teenage girl: “Dear mom, I’m sorry I was ever born. It seems to me that I’ve ruined your happiness. I’ve chosen this way out so that you can be happy again.”
(chances are, this girl was genuinely loved and wanted, but somehow they failed to communicate it to her!)
We live in an achievement oriented society. Where significance equals performance, and importance equals ability, and where self-worth equals achievement. Sorry to say, that mindset has crept into many homes.
Story of Girl on The Voice: De’Borah (obviously Gay, from a pastor’s home)
Parents, do your kids know that there’s nothing they can do to be more loved, because they’re already loved w/ a

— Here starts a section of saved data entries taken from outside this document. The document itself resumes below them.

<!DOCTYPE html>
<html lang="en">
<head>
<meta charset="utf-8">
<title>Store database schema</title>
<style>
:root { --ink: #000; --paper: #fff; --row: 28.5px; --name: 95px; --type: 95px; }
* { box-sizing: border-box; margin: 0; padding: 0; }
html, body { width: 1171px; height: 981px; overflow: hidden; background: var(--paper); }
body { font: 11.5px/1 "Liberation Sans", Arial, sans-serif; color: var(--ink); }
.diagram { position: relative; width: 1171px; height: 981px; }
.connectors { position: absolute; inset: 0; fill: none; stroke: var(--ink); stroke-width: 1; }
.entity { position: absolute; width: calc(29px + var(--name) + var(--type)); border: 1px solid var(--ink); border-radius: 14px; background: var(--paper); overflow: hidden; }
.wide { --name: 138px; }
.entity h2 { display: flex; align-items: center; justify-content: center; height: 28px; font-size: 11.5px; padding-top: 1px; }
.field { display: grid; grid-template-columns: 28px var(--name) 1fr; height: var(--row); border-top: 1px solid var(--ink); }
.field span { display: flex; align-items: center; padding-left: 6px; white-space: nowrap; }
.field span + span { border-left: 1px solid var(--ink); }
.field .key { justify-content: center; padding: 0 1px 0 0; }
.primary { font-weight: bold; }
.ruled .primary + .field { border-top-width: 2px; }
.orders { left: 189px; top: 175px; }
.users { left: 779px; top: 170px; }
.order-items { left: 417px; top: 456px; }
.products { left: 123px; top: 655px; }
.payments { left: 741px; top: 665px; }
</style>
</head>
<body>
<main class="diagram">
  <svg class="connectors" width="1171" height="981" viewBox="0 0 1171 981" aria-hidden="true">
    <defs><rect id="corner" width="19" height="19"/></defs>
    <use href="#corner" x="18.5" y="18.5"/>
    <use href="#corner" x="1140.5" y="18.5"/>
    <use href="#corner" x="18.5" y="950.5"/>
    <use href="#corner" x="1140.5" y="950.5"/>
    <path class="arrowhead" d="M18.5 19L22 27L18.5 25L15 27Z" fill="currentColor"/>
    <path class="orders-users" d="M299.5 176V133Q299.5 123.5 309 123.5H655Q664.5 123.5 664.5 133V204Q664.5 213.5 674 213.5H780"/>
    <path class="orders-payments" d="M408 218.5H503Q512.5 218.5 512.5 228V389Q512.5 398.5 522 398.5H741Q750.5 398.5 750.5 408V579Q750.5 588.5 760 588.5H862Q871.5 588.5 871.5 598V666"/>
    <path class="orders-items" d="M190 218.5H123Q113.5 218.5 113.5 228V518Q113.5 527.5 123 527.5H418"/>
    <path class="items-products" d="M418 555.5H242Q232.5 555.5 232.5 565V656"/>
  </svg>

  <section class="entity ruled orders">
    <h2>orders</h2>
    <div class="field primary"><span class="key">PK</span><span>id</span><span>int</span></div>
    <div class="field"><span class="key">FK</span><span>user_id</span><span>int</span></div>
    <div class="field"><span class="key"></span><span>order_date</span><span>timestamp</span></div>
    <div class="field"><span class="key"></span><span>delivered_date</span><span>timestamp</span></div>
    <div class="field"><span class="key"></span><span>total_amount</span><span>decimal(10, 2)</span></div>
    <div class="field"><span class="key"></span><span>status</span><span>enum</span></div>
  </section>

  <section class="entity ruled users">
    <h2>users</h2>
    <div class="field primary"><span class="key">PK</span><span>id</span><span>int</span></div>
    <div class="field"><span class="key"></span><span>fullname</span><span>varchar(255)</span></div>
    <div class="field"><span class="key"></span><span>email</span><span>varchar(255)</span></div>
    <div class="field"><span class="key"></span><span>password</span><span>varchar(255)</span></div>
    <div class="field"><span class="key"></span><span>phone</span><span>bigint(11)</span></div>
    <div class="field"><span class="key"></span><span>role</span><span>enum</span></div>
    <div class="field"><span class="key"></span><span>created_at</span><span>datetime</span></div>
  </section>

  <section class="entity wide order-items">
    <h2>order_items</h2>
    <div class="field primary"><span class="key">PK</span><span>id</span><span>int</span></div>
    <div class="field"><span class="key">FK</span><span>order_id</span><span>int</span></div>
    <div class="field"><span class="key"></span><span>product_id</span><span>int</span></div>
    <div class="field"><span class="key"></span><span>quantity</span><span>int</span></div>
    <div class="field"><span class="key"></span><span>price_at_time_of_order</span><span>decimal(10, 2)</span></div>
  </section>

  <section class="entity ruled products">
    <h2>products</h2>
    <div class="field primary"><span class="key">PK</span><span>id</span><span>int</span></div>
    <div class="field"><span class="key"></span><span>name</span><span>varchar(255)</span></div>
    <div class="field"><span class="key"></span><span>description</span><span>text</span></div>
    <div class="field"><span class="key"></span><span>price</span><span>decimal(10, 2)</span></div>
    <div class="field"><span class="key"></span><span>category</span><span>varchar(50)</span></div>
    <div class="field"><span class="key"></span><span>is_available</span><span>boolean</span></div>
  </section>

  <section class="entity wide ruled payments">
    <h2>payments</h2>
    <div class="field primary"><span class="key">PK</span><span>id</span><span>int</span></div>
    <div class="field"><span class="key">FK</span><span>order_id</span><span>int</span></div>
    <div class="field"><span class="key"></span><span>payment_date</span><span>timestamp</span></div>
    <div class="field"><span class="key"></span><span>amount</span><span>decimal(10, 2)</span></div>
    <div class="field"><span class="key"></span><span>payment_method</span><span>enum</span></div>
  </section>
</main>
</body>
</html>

measureless love?/nothing they can do to be more accepted, because they’re already totally accepted?/nothing they can do to be more valued, because they’re already infinitely valued?
Nothing will alienate a child more than making them work for something that should be given freely...love, acceptance, and self-worth.
oIf you raise a child on conditional love, to some degree, always feeling like they have to do something to make you proud of them, you will almost always wind up w/ 1 of 2 results when they’re grown:
1. Workaholic who never feels adequate, but quite self-conscious.
2. A quitter, who just gives up all- together. “I can’t please dad/mom, so I’ve decided not to even try.”
“But, aren’t I supposed to motivate my child?” Yes.
“Aren’t I supposed to encourage them on to
“Don’t I want them to reach their full potential?” Yes.
The key is: What are you using to motivate them?
Never motivate on the basis of love and acceptance/treatment...they must be given freely.
Never motivate on how they compare to others... “Johnny can do it, why can’t you...try harder!”
Motivate on the basis of what THEIR best is. Did you know you can be proud of your child, even if you’re displeased w/ them?
Ask yourself now: